As developer working with the same computer/system on different projects for different customers or different project groups, I want KDevelop to always inject the correct/matching copyright & author information on generating code from file & app templates for different projects/customers, instead of having to manually post-edit the generated code.

Multiple identities in same project:

As developer working on the same project with the same computer system both for job and privately, I want to quickly switch identity data to be used depending on whether I work for job or privately, to mark copyright of contributions accordingly.

Pick up identity on import:

As developer importing a project into KDevelop, I want to have the identity automatically derived from account/server/fetched project and have the option to create a new identity from the found data if there is none, or overwrite with an existing identity.

Highlight my contributions in VCS history:

As developer working on a project with VCS support, I want my easily see my own commits in the vcs history, e.g. by being highlighted.

Update existing identity data:

As developer working on a project, I want to have assistance when identity properties had been changed (like email address or name) and this should be reflected in all existing copyright/contributor notions of a project, where possible.
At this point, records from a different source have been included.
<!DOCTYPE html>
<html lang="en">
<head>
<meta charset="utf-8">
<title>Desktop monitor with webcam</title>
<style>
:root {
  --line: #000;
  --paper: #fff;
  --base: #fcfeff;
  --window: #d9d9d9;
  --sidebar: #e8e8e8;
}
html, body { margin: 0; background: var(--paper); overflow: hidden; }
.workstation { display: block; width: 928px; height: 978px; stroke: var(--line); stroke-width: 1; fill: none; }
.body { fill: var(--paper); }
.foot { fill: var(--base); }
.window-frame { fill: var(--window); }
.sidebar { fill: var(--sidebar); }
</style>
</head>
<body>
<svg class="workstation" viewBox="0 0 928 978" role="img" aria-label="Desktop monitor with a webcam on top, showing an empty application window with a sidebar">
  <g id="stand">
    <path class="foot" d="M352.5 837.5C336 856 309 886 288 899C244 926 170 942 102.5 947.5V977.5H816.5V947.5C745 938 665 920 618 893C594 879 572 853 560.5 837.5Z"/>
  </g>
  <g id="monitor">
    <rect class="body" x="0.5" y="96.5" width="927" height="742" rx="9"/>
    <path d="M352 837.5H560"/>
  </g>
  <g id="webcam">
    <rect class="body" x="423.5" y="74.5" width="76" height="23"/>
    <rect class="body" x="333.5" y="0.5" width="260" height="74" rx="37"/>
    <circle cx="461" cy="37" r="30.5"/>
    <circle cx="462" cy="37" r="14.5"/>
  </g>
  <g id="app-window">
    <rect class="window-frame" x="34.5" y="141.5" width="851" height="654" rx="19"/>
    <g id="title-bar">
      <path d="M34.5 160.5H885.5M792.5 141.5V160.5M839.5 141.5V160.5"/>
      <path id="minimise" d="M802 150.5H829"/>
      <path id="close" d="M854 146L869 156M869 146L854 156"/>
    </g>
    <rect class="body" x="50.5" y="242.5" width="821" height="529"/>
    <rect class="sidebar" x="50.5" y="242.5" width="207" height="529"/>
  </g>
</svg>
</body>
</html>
Following some more background info why work has been started on this feature:

Problem

When it comes to copyright notions in code/files and authorship/committer id in version control systems, the name and the contact information, like email address, can be a few different ones for oneself. E.g. when working in different FLOSS projects, with each email address dedicated to the project, or when working on a FLOSS project both in name of an employer, but also privately in free times.
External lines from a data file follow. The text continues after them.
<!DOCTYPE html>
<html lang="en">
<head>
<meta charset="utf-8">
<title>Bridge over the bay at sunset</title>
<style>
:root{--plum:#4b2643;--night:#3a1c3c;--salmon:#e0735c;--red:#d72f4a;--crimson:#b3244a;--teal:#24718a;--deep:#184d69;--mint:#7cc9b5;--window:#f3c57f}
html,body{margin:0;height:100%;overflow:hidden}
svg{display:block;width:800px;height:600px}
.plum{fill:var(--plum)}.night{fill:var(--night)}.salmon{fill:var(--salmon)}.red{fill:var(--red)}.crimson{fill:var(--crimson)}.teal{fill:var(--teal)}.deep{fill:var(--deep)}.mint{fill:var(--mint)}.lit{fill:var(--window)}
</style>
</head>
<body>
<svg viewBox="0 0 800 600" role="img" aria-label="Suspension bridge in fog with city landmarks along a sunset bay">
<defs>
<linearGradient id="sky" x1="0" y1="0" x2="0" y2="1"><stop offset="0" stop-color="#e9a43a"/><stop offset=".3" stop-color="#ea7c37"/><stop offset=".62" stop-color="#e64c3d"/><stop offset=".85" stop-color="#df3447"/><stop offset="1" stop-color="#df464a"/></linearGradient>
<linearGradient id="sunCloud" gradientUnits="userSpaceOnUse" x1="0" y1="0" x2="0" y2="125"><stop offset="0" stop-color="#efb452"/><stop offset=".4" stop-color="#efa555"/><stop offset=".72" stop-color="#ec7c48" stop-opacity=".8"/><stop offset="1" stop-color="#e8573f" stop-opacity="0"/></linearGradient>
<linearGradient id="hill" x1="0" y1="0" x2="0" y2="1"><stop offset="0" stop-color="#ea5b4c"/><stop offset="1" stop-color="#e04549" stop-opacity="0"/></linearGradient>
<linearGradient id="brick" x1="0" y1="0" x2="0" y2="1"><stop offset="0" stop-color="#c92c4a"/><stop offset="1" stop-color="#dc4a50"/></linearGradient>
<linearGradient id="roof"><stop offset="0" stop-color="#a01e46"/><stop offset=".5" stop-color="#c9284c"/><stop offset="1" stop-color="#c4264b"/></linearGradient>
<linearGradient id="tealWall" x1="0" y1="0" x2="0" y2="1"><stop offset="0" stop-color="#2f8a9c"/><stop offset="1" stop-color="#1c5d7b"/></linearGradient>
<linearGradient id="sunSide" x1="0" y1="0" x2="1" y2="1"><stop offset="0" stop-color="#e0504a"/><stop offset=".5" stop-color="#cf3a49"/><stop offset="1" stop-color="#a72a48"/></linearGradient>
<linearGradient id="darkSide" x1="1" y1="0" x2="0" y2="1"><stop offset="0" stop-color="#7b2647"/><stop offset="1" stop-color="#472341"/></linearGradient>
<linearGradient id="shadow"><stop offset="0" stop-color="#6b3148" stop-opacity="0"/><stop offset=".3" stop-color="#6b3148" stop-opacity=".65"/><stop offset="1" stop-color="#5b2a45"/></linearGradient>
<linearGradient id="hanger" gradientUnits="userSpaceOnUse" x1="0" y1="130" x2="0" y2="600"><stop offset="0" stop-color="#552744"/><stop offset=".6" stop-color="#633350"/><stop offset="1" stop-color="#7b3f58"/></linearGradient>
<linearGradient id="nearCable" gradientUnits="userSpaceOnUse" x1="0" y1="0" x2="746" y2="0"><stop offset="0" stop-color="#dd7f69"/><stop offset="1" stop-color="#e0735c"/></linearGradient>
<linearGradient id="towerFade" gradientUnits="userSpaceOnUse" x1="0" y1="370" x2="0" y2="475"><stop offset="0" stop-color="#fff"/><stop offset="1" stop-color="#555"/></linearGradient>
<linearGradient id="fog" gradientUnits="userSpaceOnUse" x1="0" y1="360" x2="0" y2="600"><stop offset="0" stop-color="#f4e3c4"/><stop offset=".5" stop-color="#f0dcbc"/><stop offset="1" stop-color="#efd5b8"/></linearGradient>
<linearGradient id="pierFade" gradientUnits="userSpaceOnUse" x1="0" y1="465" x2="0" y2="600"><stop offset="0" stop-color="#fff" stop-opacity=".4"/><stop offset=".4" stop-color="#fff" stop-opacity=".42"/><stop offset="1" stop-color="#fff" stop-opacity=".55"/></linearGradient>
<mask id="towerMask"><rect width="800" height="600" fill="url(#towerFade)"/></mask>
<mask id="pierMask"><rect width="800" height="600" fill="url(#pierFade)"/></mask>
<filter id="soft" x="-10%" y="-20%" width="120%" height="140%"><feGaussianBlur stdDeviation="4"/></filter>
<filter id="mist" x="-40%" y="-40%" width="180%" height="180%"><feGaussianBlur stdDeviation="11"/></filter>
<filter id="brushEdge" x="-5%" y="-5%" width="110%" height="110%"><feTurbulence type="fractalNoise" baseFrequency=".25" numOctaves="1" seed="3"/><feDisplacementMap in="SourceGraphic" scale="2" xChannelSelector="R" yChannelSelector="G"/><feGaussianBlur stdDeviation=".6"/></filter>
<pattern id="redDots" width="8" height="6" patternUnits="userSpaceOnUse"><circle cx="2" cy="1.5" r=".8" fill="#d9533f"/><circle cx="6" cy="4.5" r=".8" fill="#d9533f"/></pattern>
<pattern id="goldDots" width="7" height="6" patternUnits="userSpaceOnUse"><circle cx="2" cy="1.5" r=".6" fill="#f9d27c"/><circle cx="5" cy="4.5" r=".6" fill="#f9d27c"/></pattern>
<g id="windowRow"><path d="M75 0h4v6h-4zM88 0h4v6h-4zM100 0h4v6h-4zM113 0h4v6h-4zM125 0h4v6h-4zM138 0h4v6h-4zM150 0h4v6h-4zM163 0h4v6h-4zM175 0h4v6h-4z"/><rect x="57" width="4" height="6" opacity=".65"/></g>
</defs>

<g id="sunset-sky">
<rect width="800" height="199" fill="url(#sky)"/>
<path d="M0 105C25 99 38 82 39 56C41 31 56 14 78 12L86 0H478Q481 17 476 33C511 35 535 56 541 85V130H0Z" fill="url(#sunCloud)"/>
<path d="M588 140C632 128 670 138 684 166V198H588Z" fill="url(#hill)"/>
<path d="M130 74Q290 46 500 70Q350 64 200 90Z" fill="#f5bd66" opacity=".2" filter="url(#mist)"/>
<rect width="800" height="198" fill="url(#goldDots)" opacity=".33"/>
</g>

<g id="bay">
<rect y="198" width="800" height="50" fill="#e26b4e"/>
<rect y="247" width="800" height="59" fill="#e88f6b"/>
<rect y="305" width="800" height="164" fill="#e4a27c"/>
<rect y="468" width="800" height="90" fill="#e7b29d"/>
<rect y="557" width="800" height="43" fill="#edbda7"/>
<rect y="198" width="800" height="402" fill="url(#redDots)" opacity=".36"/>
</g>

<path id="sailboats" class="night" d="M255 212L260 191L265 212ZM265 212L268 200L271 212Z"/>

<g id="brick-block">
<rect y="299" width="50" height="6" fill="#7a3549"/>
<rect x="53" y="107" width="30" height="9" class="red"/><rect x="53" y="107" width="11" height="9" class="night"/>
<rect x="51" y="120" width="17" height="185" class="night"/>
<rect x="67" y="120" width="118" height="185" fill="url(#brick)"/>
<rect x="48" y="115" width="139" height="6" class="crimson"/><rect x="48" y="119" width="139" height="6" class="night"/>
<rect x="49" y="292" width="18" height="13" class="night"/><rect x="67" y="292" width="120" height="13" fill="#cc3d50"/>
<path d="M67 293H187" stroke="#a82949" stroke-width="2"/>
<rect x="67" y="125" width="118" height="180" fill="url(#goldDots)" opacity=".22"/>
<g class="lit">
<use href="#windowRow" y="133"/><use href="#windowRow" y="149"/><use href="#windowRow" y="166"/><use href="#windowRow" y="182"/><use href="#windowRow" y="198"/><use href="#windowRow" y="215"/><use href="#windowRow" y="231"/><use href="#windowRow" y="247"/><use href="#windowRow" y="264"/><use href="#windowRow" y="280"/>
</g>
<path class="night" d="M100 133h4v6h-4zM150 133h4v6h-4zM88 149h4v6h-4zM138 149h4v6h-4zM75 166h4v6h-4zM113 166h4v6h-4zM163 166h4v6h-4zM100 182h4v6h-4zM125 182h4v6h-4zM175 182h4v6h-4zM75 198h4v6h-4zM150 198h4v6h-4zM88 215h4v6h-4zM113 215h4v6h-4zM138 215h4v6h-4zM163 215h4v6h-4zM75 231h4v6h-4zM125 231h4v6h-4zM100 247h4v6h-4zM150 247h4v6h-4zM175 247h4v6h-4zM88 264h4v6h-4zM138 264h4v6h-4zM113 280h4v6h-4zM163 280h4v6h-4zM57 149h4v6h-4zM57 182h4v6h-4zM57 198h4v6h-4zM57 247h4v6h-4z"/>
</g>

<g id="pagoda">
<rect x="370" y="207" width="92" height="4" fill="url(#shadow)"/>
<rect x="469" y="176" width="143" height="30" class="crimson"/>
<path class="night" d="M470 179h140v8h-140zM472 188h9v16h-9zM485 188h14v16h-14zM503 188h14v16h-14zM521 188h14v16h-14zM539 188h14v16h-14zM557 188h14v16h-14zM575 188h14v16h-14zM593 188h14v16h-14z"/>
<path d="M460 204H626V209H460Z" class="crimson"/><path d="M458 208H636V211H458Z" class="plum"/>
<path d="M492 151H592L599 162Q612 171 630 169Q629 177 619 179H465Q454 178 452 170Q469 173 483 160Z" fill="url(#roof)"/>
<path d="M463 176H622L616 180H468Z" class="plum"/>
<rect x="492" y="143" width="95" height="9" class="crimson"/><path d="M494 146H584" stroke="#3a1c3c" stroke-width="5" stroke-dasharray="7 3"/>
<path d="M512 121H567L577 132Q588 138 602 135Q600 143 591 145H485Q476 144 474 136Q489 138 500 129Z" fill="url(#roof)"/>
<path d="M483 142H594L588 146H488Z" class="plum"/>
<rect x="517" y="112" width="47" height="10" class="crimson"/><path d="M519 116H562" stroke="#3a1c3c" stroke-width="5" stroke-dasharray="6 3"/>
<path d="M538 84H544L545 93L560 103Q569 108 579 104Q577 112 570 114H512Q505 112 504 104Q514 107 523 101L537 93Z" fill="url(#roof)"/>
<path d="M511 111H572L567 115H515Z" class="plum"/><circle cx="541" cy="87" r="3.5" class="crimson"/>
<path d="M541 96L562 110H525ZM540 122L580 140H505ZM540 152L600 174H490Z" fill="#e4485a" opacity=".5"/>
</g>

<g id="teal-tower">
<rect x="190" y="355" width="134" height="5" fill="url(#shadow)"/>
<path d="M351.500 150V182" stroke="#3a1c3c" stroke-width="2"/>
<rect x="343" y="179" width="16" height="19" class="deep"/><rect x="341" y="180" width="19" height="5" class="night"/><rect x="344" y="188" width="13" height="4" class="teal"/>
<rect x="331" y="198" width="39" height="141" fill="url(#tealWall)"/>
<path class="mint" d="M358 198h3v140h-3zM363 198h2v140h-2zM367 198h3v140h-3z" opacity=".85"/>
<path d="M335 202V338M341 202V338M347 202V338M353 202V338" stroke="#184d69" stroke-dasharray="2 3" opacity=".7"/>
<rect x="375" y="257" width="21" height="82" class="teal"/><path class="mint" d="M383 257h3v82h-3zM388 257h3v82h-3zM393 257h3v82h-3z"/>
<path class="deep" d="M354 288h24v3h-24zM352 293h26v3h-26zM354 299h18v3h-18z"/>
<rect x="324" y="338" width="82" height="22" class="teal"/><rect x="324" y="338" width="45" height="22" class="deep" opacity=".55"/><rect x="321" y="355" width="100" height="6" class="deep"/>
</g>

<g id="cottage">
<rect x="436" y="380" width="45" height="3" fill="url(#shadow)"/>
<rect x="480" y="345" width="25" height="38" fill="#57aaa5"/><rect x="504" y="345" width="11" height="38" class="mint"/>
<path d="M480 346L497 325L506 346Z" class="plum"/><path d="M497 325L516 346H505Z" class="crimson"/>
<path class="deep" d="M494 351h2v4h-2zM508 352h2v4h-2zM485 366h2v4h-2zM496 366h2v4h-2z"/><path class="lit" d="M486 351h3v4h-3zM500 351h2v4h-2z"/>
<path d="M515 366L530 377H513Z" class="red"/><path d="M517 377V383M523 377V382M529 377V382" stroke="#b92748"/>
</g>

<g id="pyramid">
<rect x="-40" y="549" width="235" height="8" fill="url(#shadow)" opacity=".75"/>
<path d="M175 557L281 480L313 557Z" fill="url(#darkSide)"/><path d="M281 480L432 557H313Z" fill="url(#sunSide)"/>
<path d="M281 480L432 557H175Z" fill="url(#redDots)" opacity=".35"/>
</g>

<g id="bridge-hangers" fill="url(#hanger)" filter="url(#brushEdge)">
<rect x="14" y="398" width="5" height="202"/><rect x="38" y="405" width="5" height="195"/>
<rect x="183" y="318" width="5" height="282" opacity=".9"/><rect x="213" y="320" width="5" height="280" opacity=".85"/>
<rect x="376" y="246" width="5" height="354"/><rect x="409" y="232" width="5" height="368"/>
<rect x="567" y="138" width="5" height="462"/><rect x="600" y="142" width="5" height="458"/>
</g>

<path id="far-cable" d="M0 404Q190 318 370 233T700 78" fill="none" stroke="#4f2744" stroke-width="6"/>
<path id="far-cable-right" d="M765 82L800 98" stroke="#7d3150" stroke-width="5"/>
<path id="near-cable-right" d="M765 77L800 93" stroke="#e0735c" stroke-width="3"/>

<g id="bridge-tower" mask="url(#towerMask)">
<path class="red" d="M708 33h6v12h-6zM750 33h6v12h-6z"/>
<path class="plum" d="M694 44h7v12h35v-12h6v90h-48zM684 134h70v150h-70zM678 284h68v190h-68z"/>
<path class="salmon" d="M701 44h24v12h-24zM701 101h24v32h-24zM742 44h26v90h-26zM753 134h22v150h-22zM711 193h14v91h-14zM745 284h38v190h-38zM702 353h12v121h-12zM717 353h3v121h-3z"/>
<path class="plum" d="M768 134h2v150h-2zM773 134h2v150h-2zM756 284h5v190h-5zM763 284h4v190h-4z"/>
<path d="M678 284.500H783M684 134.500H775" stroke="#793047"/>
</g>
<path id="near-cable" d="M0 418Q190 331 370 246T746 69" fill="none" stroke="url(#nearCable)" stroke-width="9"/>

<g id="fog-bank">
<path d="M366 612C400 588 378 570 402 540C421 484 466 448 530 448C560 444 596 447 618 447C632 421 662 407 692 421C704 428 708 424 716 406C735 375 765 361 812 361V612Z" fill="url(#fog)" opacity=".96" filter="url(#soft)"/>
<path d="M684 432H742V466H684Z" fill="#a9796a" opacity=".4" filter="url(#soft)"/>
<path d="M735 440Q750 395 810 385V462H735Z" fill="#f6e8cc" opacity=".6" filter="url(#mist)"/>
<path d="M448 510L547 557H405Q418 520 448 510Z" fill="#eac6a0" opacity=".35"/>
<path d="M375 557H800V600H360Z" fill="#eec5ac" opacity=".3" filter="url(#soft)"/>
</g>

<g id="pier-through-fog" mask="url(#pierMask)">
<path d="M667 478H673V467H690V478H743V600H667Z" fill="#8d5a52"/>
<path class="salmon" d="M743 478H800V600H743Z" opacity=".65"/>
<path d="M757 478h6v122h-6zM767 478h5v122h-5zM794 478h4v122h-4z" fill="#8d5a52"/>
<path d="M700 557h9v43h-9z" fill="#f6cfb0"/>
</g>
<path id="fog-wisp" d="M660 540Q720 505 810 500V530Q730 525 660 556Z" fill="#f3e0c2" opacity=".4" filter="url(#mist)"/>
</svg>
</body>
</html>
Currently KDevelop is hard-coded to use whatever is set for the default profile of KEMailSettings when generating new code from file templates, the only place right now using authorship metadata. KMail, the well-known email client, seems to be feeding KEMailSettings via the KIdentityManagement module, but otherwise there might be no data in there. So the developer has to manually complete the fields in the generated code.

The integration of KDevelop with git also ignores the author and commiter metadata used by git for the repo. They need to be set manually and are nowhere linked to what KDevelop knows.

For a truely integrated development experience this needs to be improved.

Solution

KDevelop could know about the concept of author identity, could allow to have multiple identities available to select from for a project, and could allow plugins to make use of identity details e.g. on doing VCS commits or generating code.

Here a screenshot of some proof-of-concept code:
Draft of KDevelop settings: Configure Author Identitites

So, what do you also think in general? Anything related which is worth looking
into for this? Other comments?

Marble in your CMake or qmake based project, now more easy

Marble, the virtual globe and world atlas, at its core is a library intended for reuse, libmarblewidget. This library is done with minimal dependencies to ease usage (e.g. just needs a few Qt5 modules).

The new version of Marble, coming with libmarblewidget v0.26 and released as part of KDE Applications 16.12, is now making it more easy to integrate libmarblewidget in your own software project, when using CMake or qmake as buildsystem.

To link your project to libmarblewidget and find its headers, you can have that in 1-2 lines:

For qmake a qt_Marble.pri file is installed. So in the pro file of your project just add:

QT += Marble

For this to work you have to do one out of these:

  • install Marble into the same prefix as your Qt5 installation (e.g. /usr)
  • pass -DMARBLE_PRI_INSTALL_USE_QT_SYS_PATHS=ON to cmake when building Marble
  • use the environment variable QMAKEPATH to point to the installation prefix of Marble when calling qmake on your project

For CMake some CMake config files are installed. So in the CMakeLists.txt of your project just add:

find_package(Marble REQUIRED)
target_link_libraries(my_project  Marble)

No more need for some own FindMarble.cmake file.

The CMake variant is already possible since libmarblewidget v0.25 (part of KDE Applications 16.08).

Learn more about how to use Marble in your project, e.g. by simple examples, at marble.kde.org.